The court found the both men guilty. R. Yazepchuk was convicted under paragraphs 15 and 16 of part 2 of Art. 139 (murder, committed by a group of persons, by a person who has previously committed murder).
Significant violations during the investigation and the circumstances of the case that weren't considered by the court and/or influenced the verdict
- For a long time the public did not know even the name of the suspect in the murder. The case
was considered in the Mahilioŭ remand prison behind the closed doors.
- The official version of the murder was announced in the TV program "Secrets of the Investigation" on the national TV channel "Belarus-1" on June 1, 2013. As it became known from the program, both cell-mates of R. Yazepchuk had a “low social status”: it was directly stated that they were in an intimate relationship with each other. According to the informal prison rules, the persons who are placed in a cell with such people also get the low social status unless they get out of the cell by any means – self-mutilation, attack on the convoy or even killing an inmate. These rules are well-known to the prison administration, that's why convicts with a low social status are held separately. The question why R. Yazepchuk, who didn't have such a status, was placed in such a cell remains open.
- The very fact of the "domino game" raises doubts, because the prison rules prohibit even sitting at the same table or talking to prisoners with the low social status.

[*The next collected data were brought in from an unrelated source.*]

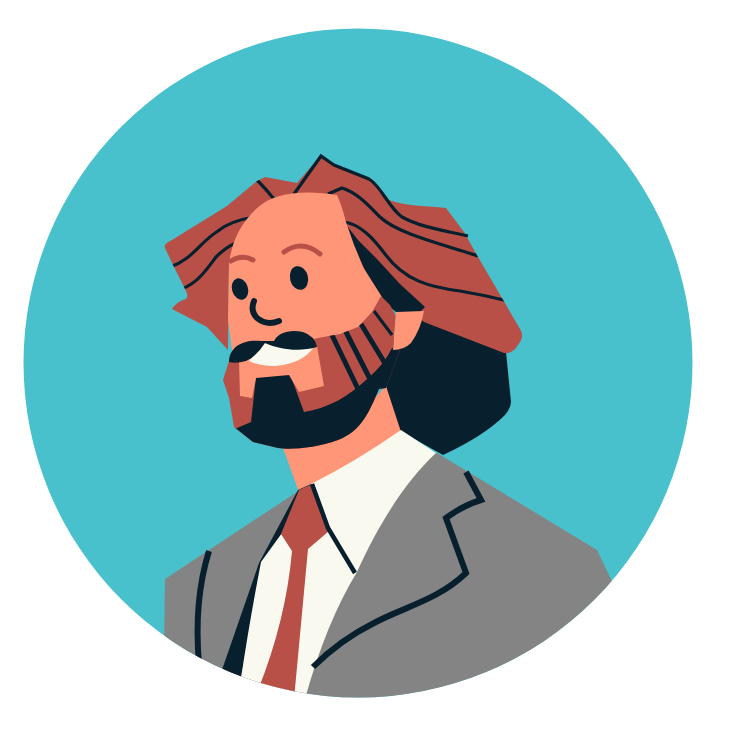
<!DOCTYPE html>
<html lang="en">
<head>
<meta charset="utf-8">
<title>Bearded man avatar</title>
<style>
:root {
  --paper: #ffffff;
  --sky: #48c1cd;
  --hair: #b85047;
  --ink: #08202d;
  --skin: #ff9678;
  --shirt: #f9f9ef;
  --suit: #848484;
}
html, body { margin: 0; width: 733px; height: 729px; overflow: hidden; background: var(--paper); }
.avatar { display: block; width: 733px; height: 729px; }
.sky { fill: var(--sky); }
.hair { fill: var(--hair); }
.ink { fill: var(--ink); }
.skin { fill: var(--skin); }
.shirt { fill: var(--shirt); }
.suit { fill: var(--suit); }
.line { fill: none; stroke: var(--ink); stroke-width: 3.2; }
.seam { fill: none; stroke: var(--ink); stroke-width: 6; }
.brow { fill: none; stroke: var(--hair); stroke-width: 5; stroke-linecap: round; }
.nose { fill: none; stroke: var(--ink); stroke-width: 6; stroke-linecap: round; stroke-linejoin: round; }
</style>
</head>
<body>
<svg class="avatar" viewBox="0 0 733 729" role="img" aria-label="Smiling bearded man in a grey suit and red tie">
  <defs>
    <clipPath id="badge"><circle cx="358" cy="363" r="334.5"/></clipPath>
    <clipPath id="hair-shape">
      <path id="hair-outline" d="M321 155L334 164L370 179C378 184 381 198 392 201C408 206 428 206 446 208L464 232L478 257L520 329Q525 336 518 345Q513 354 504 353L424 322L400 300L300 260L229 262L228 350L207 327L172 309Q176 302 186 299Q189 296 185 289L173 265L165 248Q163 244 172 240L227 206L257 181L265 177L297 183Z"/>
    </clipPath>
    <clipPath id="beard-shape">
      <path id="beard-outline" d="M381 296L390 305L396 316L393 350L400 350L386 388L379 389C370 410 362 431 338 440C315 448 292 450 278 448L253 442L234 427L229 398L223 380L229 361L318 338L340 334L358 327L372 312Z"/>
    </clipPath>
  </defs>

  <g clip-path="url(#badge)">
    <rect class="sky" width="733" height="729"/>

    <g id="back-hair">
      <path class="ink" d="M420 319L506 352L511 402Q511 408 505 415Q484 436 443 455L400 431L384 387L390 340Z"/>
    </g>

    <g id="neck">
      <path class="skin" d="M283 448L338 436L386 386L401 432L360 480L300 495Z"/>
    </g>

    <g id="hair">
      <use href="#hair-outline" class="hair"/>
      <g clip-path="url(#hair-shape)">
        <path class="line" d="M257 180Q265 188 274 199"/>
        <path class="line" d="M170 267C192 260 200 242 218 231Q230 221 254 217"/>
        <path class="line" d="M174 291C196 287 206 270 216 257Q226 247 236 243"/>
        <path class="line" d="M328 194L342 188C358 193 369 206 380 217C398 234 442 244 478 256"/>
        <path class="line" d="M344 222C360 224 373 238 385 254C405 281 430 287 460 291Q484 295 508 301"/>
      </g>
      <path class="line" d="M294 194L321 156L334 165L369 179C382 187 388 207 402 217C420 227 442 230 468 236"/>
    </g>

    <g id="face">
      <path class="ink" d="M344 222L358 240L376 258L400 284L425 307L420 312H396L376 296Z"/>
      <path class="skin" d="M337 195Q342 206 346 222L354 245L363 267L382 297L370 340L330 400L240 410L232 350L228 320L229 265Q232 232 256 209C274 191 307 190 337 195Z"/>
    </g>

    <g id="beard">
      <use href="#beard-outline" class="hair"/>
      <g clip-path="url(#beard-shape)">
        <path class="ink" d="M230 431L251 422L256 377L290 374L304 412C328 408 348 397 366 380Q384 365 392 348L410 350L390 460L240 460Z"/>
        <path class="line" style="stroke-width:5" d="M331 333L359 391M345 330L371 381M361 324L386 365"/>
        <path class="line" d="M374 311L392 335"/>
      </g>
      <path class="skin" d="M239 361L317 346L324 386L299 392L289 375L256 378L252 398L240 396Z"/>
      <path class="skin" d="M396 312L424 311Q421 329 411 343Q404 350 393 350Z"/>
    </g>

    <g id="mouth">
      <path class="shirt" d="M264 343Q288 352 314 347Q302 364 275 366Q259 366 249 361Z"/>
      <path class="ink" d="M229 362C229 347 243 339 261 341L274 341C278 332 291 329 303 332Q315 336 317 347C300 352 281 350 265 343Q256 357 246 361Q236 364 229 362Z"/>
    </g>

    <g id="features">
      <ellipse class="ink" cx="240" cy="289" rx="8" ry="11" transform="rotate(-17 240 289)"/>
      <ellipse class="ink" cx="299" cy="278" rx="9" ry="12" transform="rotate(-14 299 278)"/>
      <path class="brow" d="M231 261Q242 254 253 260"/>
      <path class="brow" d="M284 252Q302 239 320 254"/>
      <path class="nose" d="M254 301Q250 311 257 318Q267 326 279 321"/>
    </g>

    <g id="suit">
      <path class="suit" d="M165 579L300 490L437 453L597 550L640 640V729H163Z"/>
      <path class="ink" d="M298 490L311 484L264 570L238 690H215L259 563Z"/>
      <path class="shirt" d="M401 430L436 453C407 480 380 521 357 572Q324 626 302 710L238 700Q246 640 261 562L282 533L311 484Q355 462 401 430Z"/>
      <path class="hair" d="M299 490L312 484L329 531L308 549L293 710L258 690Q286 620 292 551L281 534Z"/>
      <path class="seam" style="stroke-width:4.5" d="M312 484L328 528L355 573"/>
      <path class="seam" d="M209 551C199 583 195 618 199 664"/>
      <path class="seam" d="M466 472L481 500Q464 505 446 518L466 573C438 600 404 607 374 623Q340 640 313 667"/>
    </g>
  </g>
</svg>
</body>
</html>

- At the time of the murder the peephole in the cell was taped with a newspaper. However, the guards didn't hurry to open the cell, but only twice asked the inmates to remove the newspaper. The MIA Corrections Department didn't report about the punishment of any members of the prison administration for admitting the murder.